The fractured state of contemporary indie-rock generated a delightfully eclectic bill of 12 bands at Children’s Mercy Park on Saturday. The first installment of the two-day Buzz Beach Ball concert, an annual event organized by radio station 96.5 the Buzz, was attended by more than 15,000 people.
Nashville, Tenn.-based Cage the Elephant headlined the 10-hour show. The group has an estimable catalog of rugged songs that evoke seminal rock groups ranging from the Rolling Stones to the Pixies, but it fared poorly in comparison to the two acts that preceded it on the main stage.
Fitz and the Tantrums is an effervescent, soul-soaked pop band with a polished presentation. The Los Angeles ensemble’s panache made Cage the Elephant seem callow.
And Jack Antonoff of New York group Bleachers engaged the audience like a cunning politician during an amusingly over-the-top outing that paid homage to the glossy bombast of 1980s arena rock. Conversely, Cage the Elephant’s Matt Shultz said, “I wish I was a great speaker, but I’m not.”
Stages at either end of the stadium allowed for quick transitions between bands until apparent technical problems caused Bleachers to miss its slot. The subsequent delays and troublesome acoustics that made the sound carom around the stadium like a wind-battered beach ball failed to spoil the cheerful atmosphere.
The remarkable variety also contributed to the fun.
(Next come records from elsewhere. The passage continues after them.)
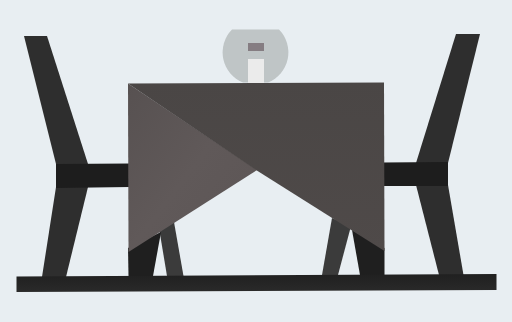
<!DOCTYPE html>
<html lang="en">
<head>
<meta charset="utf-8">
<title>Table for two</title>
<style>
:root {
  --wall: #e8eef2;
  --chair: #2e2e2e;
  --seat: #1d1d1d;
  --leg: #1f1f1f;
  --leg-back: #3b3b3b;
  --cloth-light: #5f5858;
  --cloth-dark: #4c4746;
  --glass: #bfc5c6;
  --candle: #ebebeb;
  --wick: #857d82;
}
html, body { margin: 0; overflow: hidden; background: var(--wall); }
svg { display: block; width: 512px; height: 322px; }
.chair { fill: var(--chair); }
.seat { fill: var(--seat); }
.leg { fill: var(--leg); }
.leg-back { fill: var(--leg-back); }
.glass { fill: var(--glass); }
.candle { fill: var(--candle); }
.wick { fill: var(--wick); }
</style>
</head>
<body>
<svg viewBox="0 0 512 322" role="img" aria-label="A table with a draped cloth and a candle in a glass bowl, between two chairs">
  <defs>
    <linearGradient id="cloth-left" x1="0" y1="0" x2="1" y2="1">
      <stop offset="0" stop-color="#575151"/>
      <stop offset=".5" stop-color="#605959"/>
      <stop offset="1" stop-color="#5c5555"/>
    </linearGradient>
    <linearGradient id="cloth-right" x1="0" y1="0" x2="0" y2="1">
      <stop offset="0" stop-color="#4a4645"/>
      <stop offset="1" stop-color="#4f4a49"/>
    </linearGradient>
    <linearGradient id="floor-tone" x1="0" y1="0" x2="0" y2="1">
      <stop offset="0" stop-color="#202020"/>
      <stop offset="1" stop-color="#2a2a2a"/>
    </linearGradient>
  </defs>

  <rect width="512" height="322" fill="var(--wall)"/>

  <g id="chair-left">
    <polygon class="chair" points="24,36 47,36 88,164 56,164"/>
    <polygon class="chair" points="56,187 88,187 66,277 42,277"/>
    <polygon class="seat" points="56,164 130,163.500 130,187 56,188"/>
  </g>

  <g id="chair-right">
    <polygon class="chair" points="456,34 480,34 448,163 416,163"/>
    <polygon class="chair" points="416,185 448,185 463.500,275 439,275"/>
    <polygon class="seat" points="382,162.500 448,162 448,186 382,186"/>
  </g>

  <g id="table-legs">
    <polygon class="leg-back" points="158,222 174,222 183.500,276 167,276"/>
    <polygon class="leg-back" points="332,218 351,226 338,275 322,275"/>
    <polygon class="leg" points="128,248 161,232 153,276 128.500,276"/>
    <polygon class="leg" points="352,230 384.500,248 384.500,275 360,275"/>
  </g>

  <g id="tablecloth">
    <polygon fill="url(#cloth-left)" points="128,83.500 257,170 128.500,252"/>
    <polygon fill="url(#cloth-right)" points="128,83.500 384,82.500 384.500,251 256,170"/>
  </g>

  <g id="candle-bowl">
    <path class="glass" d="M232 29.500H279A32.500 32.500 0 0 1 268 82.500H243A32.500 32.500 0 0 1 232 29.500Z"/>
    <rect class="wick" x="248" y="43" width="16" height="8"/>
    <rect class="candle" x="248" y="59" width="16" height="24"/>
  </g>

  <polygon id="floor" fill="url(#floor-tone)" points="16.500,276.500 496.500,274 496.500,290 16.500,292"/>
</svg>
</body>
</html>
Bear Hands, a snarky band from Brooklyn, cleverly combined hip-hop, pop and electronic music. Canadian group the Strumbellas offered friendly stomp-and-shout folk replete with fiddle solos and corny jokes. Even though its industrial rock was leavened by pop on renditions of hits including “Unsteady,” New York’s X Ambassadors was one of the day’s most thunderous bands. Violent Femmes, the day’s token oldies act, revived anxious hits like “Add It Up.”
Two Kansas City groups held their own. Brave the Spirit opened the festivities with an impressive set of angular guitar-based songs. Hembree’s outing contained exceedingly cordial grooves punctuated by occasional outbursts of feisty guitars and keyboards.
Kitten gave the most memorable performance. The Los Angeles group applied its lush dream-pop to an entrancing rendition of Prince’s “Purple Rain” and to wistful original material like “Fall on Me.” Kitten’s set will be remembered, however, for the clinic in crowd-surfing, stage-diving and guitar-smashing conducted by frontwoman Chloe Chaidez. Her antics injected a welcome dose of danger into an otherwise pleasantly predictable day of music.